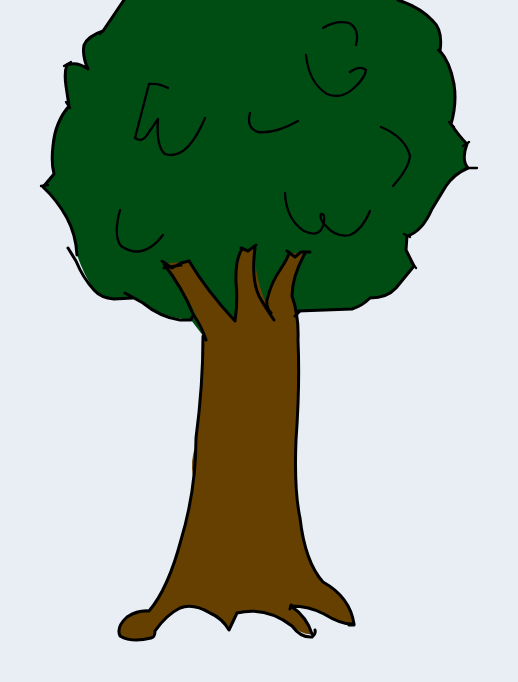
<!DOCTYPE html>
<html lang="en">
<head>
<meta charset="utf-8">
<title>Tree drawing</title>
<style>
:root { --sky: #e8eef3; --leaf: #004d14; --bark: #664000; --ink: #000; }
html, body { margin: 0; background: var(--sky); }
body { width: 518px; height: 682px; overflow: hidden; }
svg { display: block; }
.leaf { fill: var(--leaf); }
.bark { fill: var(--bark); }
.ink { fill: none; stroke: var(--ink); stroke-width: 3; stroke-linecap: round; stroke-linejoin: round; }
.fine { stroke-width: 2.3; }
</style>
</head>
<body>
<svg width="518" height="682" viewBox="0 0 518 682" role="img" aria-label="Hand-drawn tree with a round green crown and a brown trunk">
  <g id="crown">
    <path class="leaf" d="M124 0L103 31Q88 36 84 45Q82 56 88 69Q77 61 67 65Q64 72 66 86L69 106Q55 122 53 146Q51 162 54 174L43 187Q57 200 67 218Q76 235 77 255Q84 275 94 290Q101 298 114 299L129 297L143 303Q160 317 191 320L204 337L298 337L298 311L352 309Q362 306 370 298Q387 298 396 288L414 266L406 250L407 236Q422 232 432 209L446 186Q454 174 468 168Q461 160 467 144Q459 136 451 124Q457 104 454 84Q450 62 440 51Q443 30 433 21Q420 7 398 0Z"/>
    <path class="ink" d="M124 0L103 31Q88 36 84 45Q82 56 88 69Q77 61 67 65Q64 72 66 86L69 106Q55 122 53 146Q51 162 54 174L43 187Q57 200 67 218Q76 235 77 255"/>
    <path class="ink" d="M68 248L76 261Q83 278 94 290Q101 298 114 299L133 298M125 293L143 303Q160 317 180 320L191 320L192 317"/>
    <path class="ink" d="M298 311L352 309Q362 306 370 298Q387 298 396 288L414 266L406 250L407 236Q422 232 432 209L446 186Q454 174 468 168Q461 160 467 144Q459 136 451 124Q457 104 454 84Q450 62 440 51Q443 30 433 21Q420 7 398 0"/>
    <path class="ink fine" d="M64 66L71 62M66 102L70 108M41 186L48 185M466 168L477 168M463 146L469 142M411 262L416 268M404 234L410 237M449 122L454 127M438 50L442 54M100 34L104 30"/>
  </g>
  <g id="leaf-curls" class="ink fine">
    <path d="M168 88Q159 83 149 84L135 138Q142 143 147 135L158 119Q156 147 165 154Q187 161 205 118"/>
    <path d="M250 113Q246 128 258 132Q275 134 298 121"/>
    <path d="M323 28Q336 20 349 23Q360 29 356 45"/>
    <path d="M306 55Q309 83 327 94Q341 100 354 88Q365 78 366 70Q360 65 350 72"/>
    <path d="M381 127Q405 137 410 156Q409 168 393 186"/>
    <path d="M285 193Q286 219 304 231Q321 239 324 222Q325 213 321 214Q319 219 325 225Q336 238 350 235Q362 230 370 211"/>
    <path d="M120 210Q113 236 121 246Q143 261 163 235"/>
  </g>
  <g id="trunk">
    <path class="bark" d="M164 264L189 261Q207 291 235 321Q238 300 236 283Q235 260 241 249L255 249Q253 280 274 320Q266 308 267 300Q271 283 280 270Q288 258 287 253L305 253Q292 277 292 296Q299 316 298 340Q300 385 296 440Q294 490 299 518Q305 562 323 582Q350 597 354 624Q345 625 324 614Q309 606 291 606Q307 617 313 634Q304 636 292 626Q266 606 237 613L229 630Q218 614 205 610Q190 602 173 613Q154 630 151 638Q132 643 120 636Q116 627 127 617Q138 610 149 611Q168 589 181 540Q196 490 196 435Q203 385 203 338Q198 308 164 264Z"/>
    <path class="bark" d="M196 445Q190 460 193 477L197 478Z"/>
    <path class="ink" d="M164 264Q183 289 193 314Q202 327 206 340M203 336Q203 385 196 438Q196 490 181 540Q168 589 149 611Q138 610 127 617Q116 627 120 636Q132 643 151 638Q155 637 155 631Q166 615 180 608Q193 603 210 613Q222 618 229 630L237 613Q266 606 292 626Q301 638 312 637Q316 634 315 630"/>
    <path class="ink" d="M312 634Q307 617 291 606Q309 606 324 614Q342 625 354 624Q350 597 323 582Q305 562 300 518Q294 490 296 440Q300 385 298 340Q299 316 292 296Q292 277 305 253"/>
    <path class="ink" d="M189 261Q207 291 235 321Q238 300 236 283Q235 260 242 249M255 248Q251 279 259 296Q265 307 274 320M271 313Q266 308 267 300Q271 283 280 270Q288 258 289 253"/>
    <path class="ink" d="M162 261L172 268L181 263L189 261M164 268L181 265M241 248L248 251L256 245M287 251L295 257L301 252L310 252M295 316L299 312M349 625L354 625M290 609L291 605"/>
  </g>
</svg>
</body>
</html>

▸ WHAT THE TASK REQUIRES:
Your answer must be an exact copy of the listing, minus its pictures.

▸ SOLUTION TO THE EXERCISE:
<!DOCTYPE html>
<html lang="en">
<head>
<meta charset="utf-8">
<title>Tree drawing</title>
<style>
:root { --sky: #e8eef3; --leaf: #004d14; --bark: #664000; --ink: #000; }
html, body { margin: 0; background: var(--sky); }
body { width: 518px; height: 682px; overflow: hidden; }
svg { display: block; }
.leaf { fill: var(--leaf); }
.bark { fill: var(--bark); }
.ink { fill: none; stroke: var(--ink); stroke-width: 3; stroke-linecap: round; stroke-linejoin: round; }
.fine { stroke-width: 2.3; }
</style>
</head>
<body>
<svg width="518" height="682" viewBox="0 0 518 682" role="img" aria-label="Hand-drawn tree with a round green crown and a brown trunk">
  <g id="crown">
    <path class="leaf" d="M124 0L103 31Q88 36 84 45Q82 56 88 69Q77 61 67 65Q64 72 66 86L69 106Q55 122 53 146Q51 162 54 174L43 187Q57 200 67 218Q76 235 77 255Q84 275 94 290Q101 298 114 299L129 297L143 303Q160 317 191 320L204 337L298 337L298 311L352 309Q362 306 370 298Q387 298 396 288L414 266L406 250L407 236Q422 232 432 209L446 186Q454 174 468 168Q461 160 467 144Q459 136 451 124Q457 104 454 84Q450 62 440 51Q443 30 433 21Q420 7 398 0Z"/>
    <path class="ink" d="M124 0L103 31Q88 36 84 45Q82 56 88 69Q77 61 67 65Q64 72 66 86L69 106Q55 122 53 146Q51 162 54 174L43 187Q57 200 67 218Q76 235 77 255"/>
    <path class="ink" d="M68 248L76 261Q83 278 94 290Q101 298 114 299L133 298M125 293L143 303Q160 317 180 320L191 320L192 317"/>
    <path class="ink" d="M298 311L352 309Q362 306 370 298Q387 298 396 288L414 266L406 250L407 236Q422 232 432 209L446 186Q454 174 468 168Q461 160 467 144Q459 136 451 124Q457 104 454 84Q450 62 440 51Q443 30 433 21Q420 7 398 0"/>
    <path class="ink fine" d="M64 66L71 62M66 102L70 108M41 186L48 185M466 168L477 168M463 146L469 142M411 262L416 268M404 234L410 237M449 122L454 127M438 50L442 54M100 34L104 30"/>
  </g>
  <g id="leaf-curls" class="ink fine">
    <path d="M168 88Q159 83 149 84L135 138Q142 143 147 135L158 119Q156 147 165 154Q187 161 205 118"/>
    <path d="M250 113Q246 128 258 132Q275 134 298 121"/>
    <path d="M323 28Q336 20 349 23Q360 29 356 45"/>
    <path d="M306 55Q309 83 327 94Q341 100 354 88Q365 78 366 70Q360 65 350 72"/>
    <path d="M381 127Q405 137 410 156Q409 168 393 186"/>
    <path d="M285 193Q286 219 304 231Q321 239 324 222Q325 213 321 214Q319 219 325 225Q336 238 350 235Q362 230 370 211"/>
    <path d="M120 210Q113 236 121 246Q143 261 163 235"/>
  </g>
  <g id="trunk">
    <path class="bark" d="M164 264L189 261Q207 291 235 321Q238 300 236 283Q235 260 241 249L255 249Q253 280 274 320Q266 308 267 300Q271 283 280 270Q288 258 287 253L305 253Q292 277 292 296Q299 316 298 340Q300 385 296 440Q294 490 299 518Q305 562 323 582Q350 597 354 624Q345 625 324 614Q309 606 291 606Q307 617 313 634Q304 636 292 626Q266 606 237 613L229 630Q218 614 205 610Q190 602 173 613Q154 630 151 638Q132 643 120 636Q116 627 127 617Q138 610 149 611Q168 589 181 540Q196 490 196 435Q203 385 203 338Q198 308 164 264Z"/>
    <path class="bark" d="M196 445Q190 460 193 477L197 478Z"/>
    <path class="ink" d="M164 264Q183 289 193 314Q202 327 206 340M203 336Q203 385 196 438Q196 490 181 540Q168 589 149 611Q138 610 127 617Q116 627 120 636Q132 643 151 638Q155 637 155 631Q166 615 180 608Q193 603 210 613Q222 618 229 630L237 613Q266 606 292 626Q301 638 312 637Q316 634 315 630"/>
    <path class="ink" d="M312 634Q307 617 291 606Q309 606 324 614Q342 625 354 624Q350 597 323 582Q305 562 300 518Q294 490 296 440Q300 385 298 340Q299 316 292 296Q292 277 305 253"/>
    <path class="ink" d="M189 261Q207 291 235 321Q238 300 236 283Q235 260 242 249M255 248Q251 279 259 296Q265 307 274 320M271 313Q266 308 267 300Q271 283 280 270Q288 258 289 253"/>
    <path class="ink" d="M162 261L172 268L181 263L189 261M164 268L181 265M241 248L248 251L256 245M287 251L295 257L301 252L310 252M295 316L299 312M349 625L354 625M290 609L291 605"/>
  </g>
</svg>
</body>
</html>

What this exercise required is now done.